__DATA UNDER STUDY__:
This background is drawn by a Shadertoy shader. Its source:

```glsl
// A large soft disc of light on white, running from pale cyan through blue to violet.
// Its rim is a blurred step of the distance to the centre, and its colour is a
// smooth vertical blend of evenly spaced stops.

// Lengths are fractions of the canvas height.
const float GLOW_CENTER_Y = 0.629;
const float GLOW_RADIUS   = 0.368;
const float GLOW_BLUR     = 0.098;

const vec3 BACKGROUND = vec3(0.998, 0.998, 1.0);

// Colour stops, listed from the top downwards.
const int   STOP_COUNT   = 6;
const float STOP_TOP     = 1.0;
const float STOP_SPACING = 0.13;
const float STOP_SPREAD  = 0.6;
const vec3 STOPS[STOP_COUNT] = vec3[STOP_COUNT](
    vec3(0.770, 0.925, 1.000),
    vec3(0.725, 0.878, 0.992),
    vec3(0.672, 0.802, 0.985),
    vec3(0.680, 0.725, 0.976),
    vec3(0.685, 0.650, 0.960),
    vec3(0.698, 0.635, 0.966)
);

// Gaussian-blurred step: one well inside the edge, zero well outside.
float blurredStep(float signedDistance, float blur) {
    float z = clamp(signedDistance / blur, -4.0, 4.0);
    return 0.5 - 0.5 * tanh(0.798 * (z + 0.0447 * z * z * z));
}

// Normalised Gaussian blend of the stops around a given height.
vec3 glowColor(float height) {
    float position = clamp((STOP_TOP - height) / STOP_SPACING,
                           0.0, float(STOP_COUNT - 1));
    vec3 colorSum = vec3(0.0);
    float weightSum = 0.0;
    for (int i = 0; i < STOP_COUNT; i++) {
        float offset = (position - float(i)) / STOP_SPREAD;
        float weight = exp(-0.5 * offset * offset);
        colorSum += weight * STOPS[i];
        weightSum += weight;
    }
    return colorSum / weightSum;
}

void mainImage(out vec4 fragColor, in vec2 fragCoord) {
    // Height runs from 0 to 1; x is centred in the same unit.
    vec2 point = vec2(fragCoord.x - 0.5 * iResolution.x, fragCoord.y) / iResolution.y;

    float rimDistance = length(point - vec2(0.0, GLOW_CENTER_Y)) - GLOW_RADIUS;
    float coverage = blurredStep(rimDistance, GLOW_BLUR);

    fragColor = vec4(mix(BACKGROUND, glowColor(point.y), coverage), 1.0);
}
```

__TASK TO CARRY OUT__: Recopy the entries above exactly, with every line included.

__ANSWER BOX__:
This background is drawn by a Shadertoy shader. Its source:

```glsl
// A large soft disc of light on white, running from pale cyan through blue to violet.
// Its rim is a blurred step of the distance to the centre, and its colour is a
// smooth vertical blend of evenly spaced stops.

// Lengths are fractions of the canvas height.
const float GLOW_CENTER_Y = 0.629;
const float GLOW_RADIUS   = 0.368;
const float GLOW_BLUR     = 0.098;

const vec3 BACKGROUND = vec3(0.998, 0.998, 1.0);

// Colour stops, listed from the top downwards.
const int   STOP_COUNT   = 6;
const float STOP_TOP     = 1.0;
const float STOP_SPACING = 0.13;
const float STOP_SPREAD  = 0.6;
const vec3 STOPS[STOP_COUNT] = vec3[STOP_COUNT](
    vec3(0.770, 0.925, 1.000),
    vec3(0.725, 0.878, 0.992),
    vec3(0.672, 0.802, 0.985),
    vec3(0.680, 0.725, 0.976),
    vec3(0.685, 0.650, 0.960),
    vec3(0.698, 0.635, 0.966)
);

// Gaussian-blurred step: one well inside the edge, zero well outside.
float blurredStep(float signedDistance, float blur) {
    float z = clamp(signedDistance / blur, -4.0, 4.0);
    return 0.5 - 0.5 * tanh(0.798 * (z + 0.0447 * z * z * z));
}

// Normalised Gaussian blend of the stops around a given height.
vec3 glowColor(float height) {
    float position = clamp((STOP_TOP - height) / STOP_SPACING,
                           0.0, float(STOP_COUNT - 1));
    vec3 colorSum = vec3(0.0);
    float weightSum = 0.0;
    for (int i = 0; i < STOP_COUNT; i++) {
        float offset = (position - float(i)) / STOP_SPREAD;
        float weight = exp(-0.5 * offset * offset);
        colorSum += weight * STOPS[i];
        weightSum += weight;
    }
    return colorSum / weightSum;
}

void mainImage(out vec4 fragColor, in vec2 fragCoord) {
    // Height runs from 0 to 1; x is centred in the same unit.
    vec2 point = vec2(fragCoord.x - 0.5 * iResolution.x, fragCoord.y) / iResolution.y;

    float rimDistance = length(point - vec2(0.0, GLOW_CENTER_Y)) - GLOW_RADIUS;
    float coverage = blurredStep(rimDistance, GLOW_BLUR);

    fragColor = vec4(mix(BACKGROUND, glowColor(point.y), coverage), 1.0);
}
```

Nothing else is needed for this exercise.